VERLAINES — ‘Hanging By Strands’ / ‘Joed Out’
BARBARA MANNING — ‘Hanging By Strands / ‘Joed Out’

A fox fur is an expensive accessory — it speaks of a life of privilege, prestige, and money. It’s the sort of thing you’d expect draped around the shoulders of an aristocrat, or a starlet. Cashmere, while equally exquisite and fine, is a more common fabric — you can buy sweaters, pullovers, and even scarves made out of cashmere at most clothing stores (assuming, of course, you’re willing to drop a few hundred dollars).

When Graeme Downes sings ‘Joed Out’ (available on the Verlaines’ Juvenilia), he describes his lovers’ hair as foxfur. When Barbara Manning covered this Verlaines song, she changes ‘foxfur’ to ‘cashmere’. It’s a small detail, but extremely crucial. A woman with hair as soft as foxfur is a rarity, a treasure, an intimidating beauty. This woman is something to protect more than something to cherish — given that, the relaxed paranoia of the song (‘It’s ten o’clock in the afternoon / You’d better come by here soon / Or I’ll go out / Of my mind’) isn’t surprising. After all, ‘it’s hard living your life / On a knife edge’ with such a person causing this inadvertent turmoil. Even when safe, and ‘I lie on your bed / and I touch your head’, any solace achieved is tainted with this cloying desperation.

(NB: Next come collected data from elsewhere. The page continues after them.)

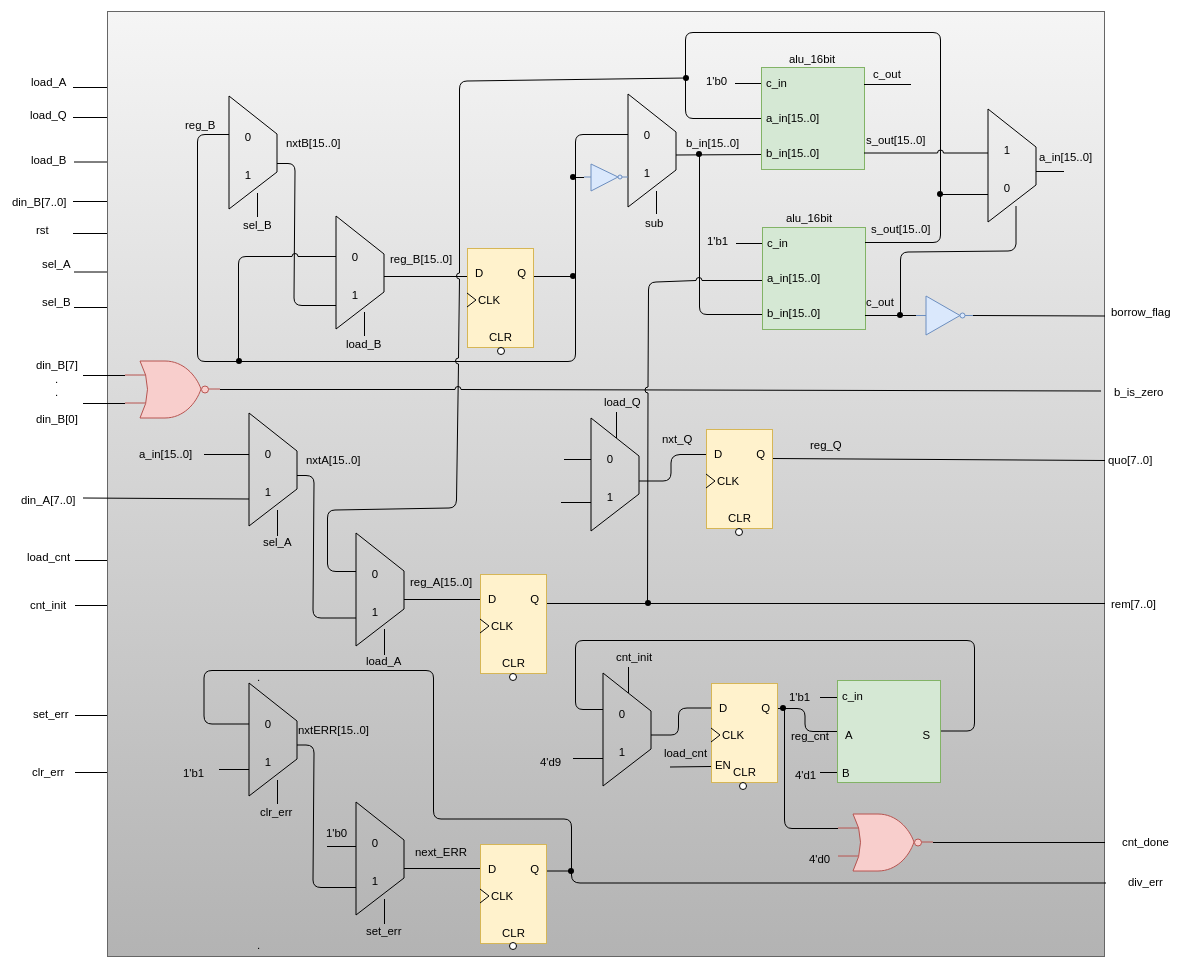
<!DOCTYPE html>
<html lang="en">
<head>
<meta charset="utf-8">
<title>Divider datapath</title>
<style>
:root {
  --ink: #000; --panel-top: #f5f5f5; --panel-bottom: #b3b3b3; --panel-line: #666;
  --green: #d5e8d4; --green-line: #82b366;
  --yellow: #fff2cc; --yellow-line: #d6b656;
  --red: #f8cecc; --red-line: #b85450;
  --blue: #dae8fc; --blue-line: #6c8ebf;
}
* { box-sizing: border-box; margin: 0; }
body { width: 1186px; height: 969px; overflow: hidden; background: #fff; }
.diagram { position: relative; width: 1186px; height: 969px; overflow: hidden; color: var(--ink); font: 11.4px/14px "Liberation Sans", Arial, sans-serif; }
.panel { position: absolute; left: 107px; top: 11px; width: 998px; height: 946px; border: 1px solid var(--panel-line); background: linear-gradient(var(--panel-top), var(--panel-bottom)); }
.wiring { position: absolute; left: 0; top: 0; fill: none; stroke: var(--ink); stroke-width: 1; }
.junctions { fill: var(--ink); stroke: none; }
.nor { fill: var(--red); stroke: var(--red-line); }
.inverter { fill: var(--blue); stroke: var(--blue-line); }
.bubble { fill: #fff; }
.label { position: absolute; white-space: nowrap; }
.mux { position: absolute; width: 38px; height: 113px; padding: 34px 0 27px; display: flex; flex-direction: column; justify-content: space-between; align-items: center; }
.alu { position: absolute; width: 104px; height: 103px; padding: 8px 4px 9px; display: flex; flex-direction: column; justify-content: space-between; background: var(--green); border: 1px solid var(--green-line); }
.counter { padding: 8px 10px 2px 4px; flex-direction: row; align-items: center; }
.counter .inputs { height: 100%; display: flex; flex-direction: column; justify-content: space-between; }
.counter .port-a { padding-left: 3px; }
.flipflop { position: absolute; width: 67px; height: 100px; padding: 17px 7px 3px; display: flex; flex-direction: column; background: var(--yellow); border: 1px solid var(--yellow-line); }
.flipflop .data { display: flex; justify-content: space-between; }
.flipflop .clock { margin: 13px 0 auto 3px; }
.flipflop .clear { text-align: center; }
.enabled .enable { margin: 16px 0 -7px -4px; }
.enabled .clock { margin-bottom: 0; }
</style>
</head>
<body>
<main class="diagram">
  <div class="panel"></div>

  <section class="flipflop" style="left:467px;top:248px"><p class="data"><span>D</span><span>Q</span></p><p class="clock">CLK</p><p class="clear">CLR</p></section>
  <section class="flipflop" style="left:480px;top:574px"><p class="data"><span>D</span><span>Q</span></p><p class="clock">CLK</p><p class="clear">CLR</p></section>
  <section class="flipflop" style="left:706px;top:429px"><p class="data"><span>D</span><span>Q</span></p><p class="clock">CLK</p><p class="clear">CLR</p></section>
  <section class="flipflop" style="left:480px;top:844px"><p class="data"><span>D</span><span>Q</span></p><p class="clock">CLK</p><p class="clear">CLR</p></section>
  <section class="flipflop enabled" style="left:711px;top:683px"><p class="data"><span>D</span><span>Q</span></p><p class="clock">CLK</p><p class="enable">EN</p><p class="clear">CLR</p></section>

  <section class="alu" style="left:761px;top:67px"><span>c_in</span><span>a_in[15..0]</span><span>b_in[15..0]</span></section>
  <section class="alu" style="left:762px;top:227px"><span>c_in</span><span>a_in[15..0]</span><span>b_in[15..0]</span></section>
  <section class="alu counter" style="left:837px;top:680px"><div class="inputs"><span>c_in</span><span class="port-a">A</span><span>B</span></div><span>S</span></section>

  <svg class="wiring" width="1186" height="969" viewBox="0 0 1186 969" aria-hidden="true">
    <defs>
      <polygon id="mux" points="0,0 48,38 48,76 0,113"/>
      <path id="clock-edge" d="M0 45L9 52L0 59"/>
      <g id="nor-gate">
        <path d="M-15 14H8M-15 42H8M68 28H80"/>
        <path d="M0 0H25C43 0 56 14 61 28C56 43 43 57 25 57H0Q15 28 0 0Z"/>
        <circle cx="65" cy="28.5" r="3.5"/>
      </g>
    </defs>

    <g class="mux-shapes">
      <use href="#mux" x="229" y="96"/><use href="#mux" x="336" y="216"/>
      <use href="#mux" x="628" y="94"/><use href="#mux" x="988" y="109"/>
      <use href="#mux" x="591" y="418"/><use href="#mux" x="249" y="413"/>
      <use href="#mux" x="356" y="533"/><use href="#mux" x="603" y="673"/>
      <use href="#mux" x="249" y="683"/><use href="#mux" x="356" y="802"/>
    </g>

    <g class="clock-edges">
      <use href="#clock-edge" x="467" y="248"/><use href="#clock-edge" x="480" y="574"/>
      <use href="#clock-edge" x="706" y="429"/><use href="#clock-edge" x="480" y="844"/>
      <use href="#clock-edge" x="711" y="683"/>
    </g>
    <g class="bubble">
      <circle cx="501" cy="351" r="3.5"/><circle cx="513" cy="677" r="3.5"/>
      <circle cx="739" cy="532" r="3.5"/><circle cx="513" cy="946" r="3.5"/>
      <circle cx="743" cy="786" r="3.5"/>
    </g>

    <path class="input-pins" d="M73 87.5H107M73 117.5H107M74 162H107M73 201.5H107M73 233.5H107M74 272H107M74 307.5H107M83 375.5H125M83 403.5H125M83 498L249 499M75 560.5H107M75 605.5H107M75 715.5H107M75 772.5H107"/>
    <path class="select-pins" d="M257.5 193V217M364.5 312V336M656.5 191V214M616.5 412V438M277.5 510V536M384.5 629V655M628.5 667V693M277.5 780V804M384.5 899V924"/>

    <g class="register-b">
      <path d="M229 134.5H205Q197.5 134.5 197.5 142V354Q197.5 361.5 205 361.5H568Q575.5 361.5 575.5 354V142Q575.5 134.5 583 134.5H628"/>
      <path d="M238.5 361V264Q238.5 256.5 246 256.5H292a3 3 0 0 1 6 0H336"/>
      <path d="M277 163.5H288Q295 163.5 295 171L294 298Q294 305.5 302 305.5H336"/>
      <path d="M384 276.5H467M534 276.5H573M573 177.5H584"/>
      <path d="M676 155L761 154.5M699.5 155V307Q699.5 314.5 707 314.5H762"/>
    </g>
    <g class="adders">
      <path d="M735 83.5H761M736 243.5H762M864 84.5H911"/>
      <path d="M864 153H937.5a3 3 0 0 1 6 0H988M940 194.5H988M1036 171.5H1064"/>
      <path d="M865 242.5H933Q940.5 242.5 940.5 235V40Q940.5 32.5 933 32.5H693Q685.5 32.5 685.5 40V110Q685.5 118.5 693 118.5H761"/>
      <path d="M1016 206V244Q1015 251 1008 251L908 252Q900.5 252 900.5 260V315M865 315.5H916M973 315.5L1105 316"/>
      <path d="M762 280.5H702a3 3 0 0 0-6 0L656 282Q648.5 282 648.5 290L648 387a3 3 0 0 0 0 6L647.5 603"/>
    </g>
    <g class="register-a">
      <path d="M686 78L467 81Q459.5 81 459.5 89V273a3 3 0 0 0 0 6L458.5 358a3 3 0 0 0 0 6L456.5 500Q456 508 449 508L335 510Q327.5 510 327.5 518V564Q328 571.5 336 571.5H356"/>
      <path d="M220 389.5H455a3 3 0 0 1 6 0L1101 391"/>
      <path d="M204 454.5H249M297 475.5H306Q314 475.5 314 483L313 610Q313 618 321 618H356"/>
      <path d="M404 599.5H480M547 603.5H1105"/>
    </g>
    <g class="quotient">
      <path d="M564 459.5H591M561 502.5H591M639 481H663Q671 481 671 473V463Q671 455 680 454.5H706M773 458.5L1105 460.5"/>
    </g>
    <g class="count-loop">
      <path d="M603 709.5H583Q575.5 709.5 575.5 702V648Q575.5 640.5 583 640.5H967Q974.5 640.5 974.5 648V723Q974.5 731 967 731H941"/>
      <path d="M573 758.5H603M651 735H671Q678.5 735 678.5 727V716Q678.5 708 687 708H711M670 767L711 766.5M820 697.5H837M820 772.5H837"/>
      <path d="M778 708.5H797Q805 708.5 805 716V724Q805 731.5 813 731.5H837M784.5 708V820Q784.5 828.5 792 828.5H838M933 842.5H1105"/>
    </g>
    <g class="error-loop">
      <path d="M249 724H212Q204 724 204 716V678Q204 670.5 212 670.5H426Q433.5 670.5 433.5 678V811Q433.5 819 441 819H564Q571.5 819 571.5 827V875Q571.5 883 580 883H1106"/>
      <path d="M219 769.5H249M297 745H306Q314 745 314 753L313 880Q313 887.5 321 887.5H356M327 846.5H356M404 868.5H480M547 871H571"/>
    </g>

    <g class="nor"><use href="#nor-gate" x="140" y="361"/><use href="#nor-gate" x="853" y="814"/></g>
    <g class="inverter">
      <path d="M584 177H591M622 177H628M916 315.5H926M965 315.5H973"/>
      <polygon points="591,164 618,177 591,191"/><circle cx="620" cy="177" r="2"/>
      <polygon points="926,296 960,315.5 926,335"/><circle cx="962.5" cy="315.5" r="2.5"/>
    </g>
    <g class="junctions">
      <circle cx="239" cy="361" r="3"/><circle cx="573" cy="276" r="3"/><circle cx="573" cy="177" r="3"/>
      <circle cx="686" cy="78" r="3"/><circle cx="699" cy="154" r="3"/><circle cx="940" cy="194" r="3"/>
      <circle cx="900" cy="315" r="3"/><circle cx="648" cy="603" r="3"/><circle cx="783" cy="708" r="3"/><circle cx="571" cy="871" r="3"/>
    </g>
  </svg>

  <div class="mux" style="left:229px;top:96px"><span>0</span><span>1</span></div>
  <div class="mux" style="left:336px;top:216px"><span>0</span><span>1</span></div>
  <div class="mux" style="left:628px;top:94px"><span>0</span><span>1</span></div>
  <div class="mux" style="left:988px;top:109px"><span>1</span><span>0</span></div>
  <div class="mux" style="left:591px;top:418px"><span>0</span><span>1</span></div>
  <div class="mux" style="left:249px;top:413px"><span>0</span><span>1</span></div>
  <div class="mux" style="left:356px;top:533px"><span>0</span><span>1</span></div>
  <div class="mux" style="left:603px;top:673px"><span>0</span><span>1</span></div>
  <div class="mux" style="left:249px;top:683px"><span>0</span><span>1</span></div>
  <div class="mux" style="left:356px;top:802px"><span>0</span><span>1</span></div>

  <div class="inputs">
    <span class="label" style="left:31px;top:75px">load_A</span>
    <span class="label" style="left:30px;top:108px">load_Q</span>
    <span class="label" style="left:31px;top:153px">load_B</span>
    <span class="label" style="left:12px;top:195px">din_B[7..0]</span>
    <span class="label" style="left:36px;top:223px">rst</span>
    <span class="label" style="left:42px;top:257px">sel_A</span>
    <span class="label" style="left:42px;top:295px">sel_B</span>
    <span class="label" style="left:36px;top:358px">din_B[7]</span>
    <span class="label" style="left:55px;top:372px">.</span>
    <span class="label" style="left:55px;top:385px">.</span>
    <span class="label" style="left:36px;top:412px">din_B[0]</span>
    <span class="label" style="left:21px;top:493px">din_A[7..0]</span>
    <span class="label" style="left:27px;top:550px">load_cnt</span>
    <span class="label" style="left:30px;top:598px">cnt_init</span>
    <span class="label" style="left:33px;top:707px">set_err</span>
    <span class="label" style="left:32px;top:765px">clr_err</span>
  </div>

  <div class="outputs">
    <span class="label" style="left:1111px;top:305px">borrow_flag</span>
    <span class="label" style="left:1114px;top:385px">b_is_zero</span>
    <span class="label" style="left:1108px;top:453px">quo[7..0]</span>
    <span class="label" style="left:1111px;top:597px">rem[7..0]</span>
    <span class="label" style="left:1122px;top:835px">cnt_done</span>
    <span class="label" style="left:1128px;top:875px">div_err</span>
  </div>

  <div class="signals">
    <span class="label" style="left:185px;top:118px">reg_B</span>
    <span class="label" style="left:286px;top:136px">nxtB[15..0]</span>
    <span class="label" style="left:243px;top:218px">sel_B</span>
    <span class="label" style="left:390px;top:252px">reg_B[15..0]</span>
    <span class="label" style="left:346px;top:337px">load_B</span>
    <span class="label" style="left:645px;top:216px">sub</span>
    <span class="label" style="left:686px;top:136px">b_in[15..0]</span>
    <span class="label" style="left:706px;top:74px">1'b0</span>
    <span class="label" style="left:789px;top:52px">alu_16bit</span>
    <span class="label" style="left:873px;top:67px">c_out</span>
    <span class="label" style="left:866px;top:133px">s_out[15..0]</span>
    <span class="label" style="left:1039px;top:150px">a_in[15..0]</span>
    <span class="label" style="left:707px;top:234px">1'b1</span>
    <span class="label" style="left:786px;top:211px">alu_16bit</span>
    <span class="label" style="left:871px;top:222px">s_out[15..0]</span>
    <span class="label" style="left:866px;top:295px">c_out</span>
    <span class="label" style="left:604px;top:395px">load_Q</span>
    <span class="label" style="left:662px;top:432px">nxt_Q</span>
    <span class="label" style="left:810px;top:438px">reg_Q</span>
    <span class="label" style="left:139px;top:447px">a_in[15..0]</span>
    <span class="label" style="left:306px;top:453px">nxtA[15..0]</span>
    <span class="label" style="left:263px;top:535px">sel_A</span>
    <span class="label" style="left:410px;top:575px">reg_A[15..0]</span>
    <span class="label" style="left:366px;top:654px">load_A</span>
    <span class="label" style="left:616px;top:650px">cnt_init</span>
    <span class="label" style="left:540px;top:755px">4'd9</span>
    <span class="label" style="left:664px;top:746px">load_cnt</span>
    <span class="label" style="left:789px;top:690px">1'b1</span>
    <span class="label" style="left:791px;top:729px">reg_cnt</span>
    <span class="label" style="left:795px;top:768px">4'd1</span>
    <span class="label" style="left:809px;top:852px">4'd0</span>
    <span class="label" style="left:257px;top:670px">.</span>
    <span class="label" style="left:298px;top:723px">nxtERR[15..0]</span>
    <span class="label" style="left:183px;top:766px">1'b1</span>
    <span class="label" style="left:260px;top:805px">clr_err</span>
    <span class="label" style="left:326px;top:826px">1'b0</span>
    <span class="label" style="left:415px;top:845px">next_ERR</span>
    <span class="label" style="left:366px;top:924px">set_err</span>
    <span class="label" style="left:257px;top:938px">.</span>
  </div>
</main>
</body>
</html>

But change that foxfur to cashmere — suddenly, this person’s more approachable, more down-to-earth. They’re a source of comfort, not conflict. Suddenly, this song about trying to hold onto something slipping away becomes a song about holding onto yourself. It helps that Barbara’s version is gentler and self-assured, the polar opposite of the herky-jerky nervousness of the Verlaines. And it goes without saying that they’re both great. (You can find Barbara’s version on Under One Roof: Singles & Oddities, which is what it purports to be.)

This isn’t the only time that Barbara and Graeme approach the same song from different viewpoints, though. ‘Hanging By Strands’ (another Verlaines song, available on their last album, Over the Moon) takes its sigh-ridden canter into the vaulted heaven it describes, even when the lyrics suggest otherwise — ‘You gotta see that it’s no good leaving it up to me to make you happy’. Even at their most downtrodden, Graeme Downes (a classical music teacher) dresses up his songs in soaring arrangements that often belie the songs’ actual sentiments. However, in the hands of Barbara Manning and the Go Luckys (Barbara’s new backing band), ‘Hanging By Strands’ cuts to the chase, stating its case with efficiency and directness. Instead of an organ swooping in amidst other meticulously arranged instrumentation, there’s just a guitar, bass and drum set, treating the song like a smart little Young Marble Giants number gussied up for the prom. “Gussies” meaning tattered jeans and Chuck Taylors, of course — I’m not sure the date would find a suitable place to pin the corsage. And I’m not sure the song would really care – “So why do I continue? It’s simply too hard to tell.”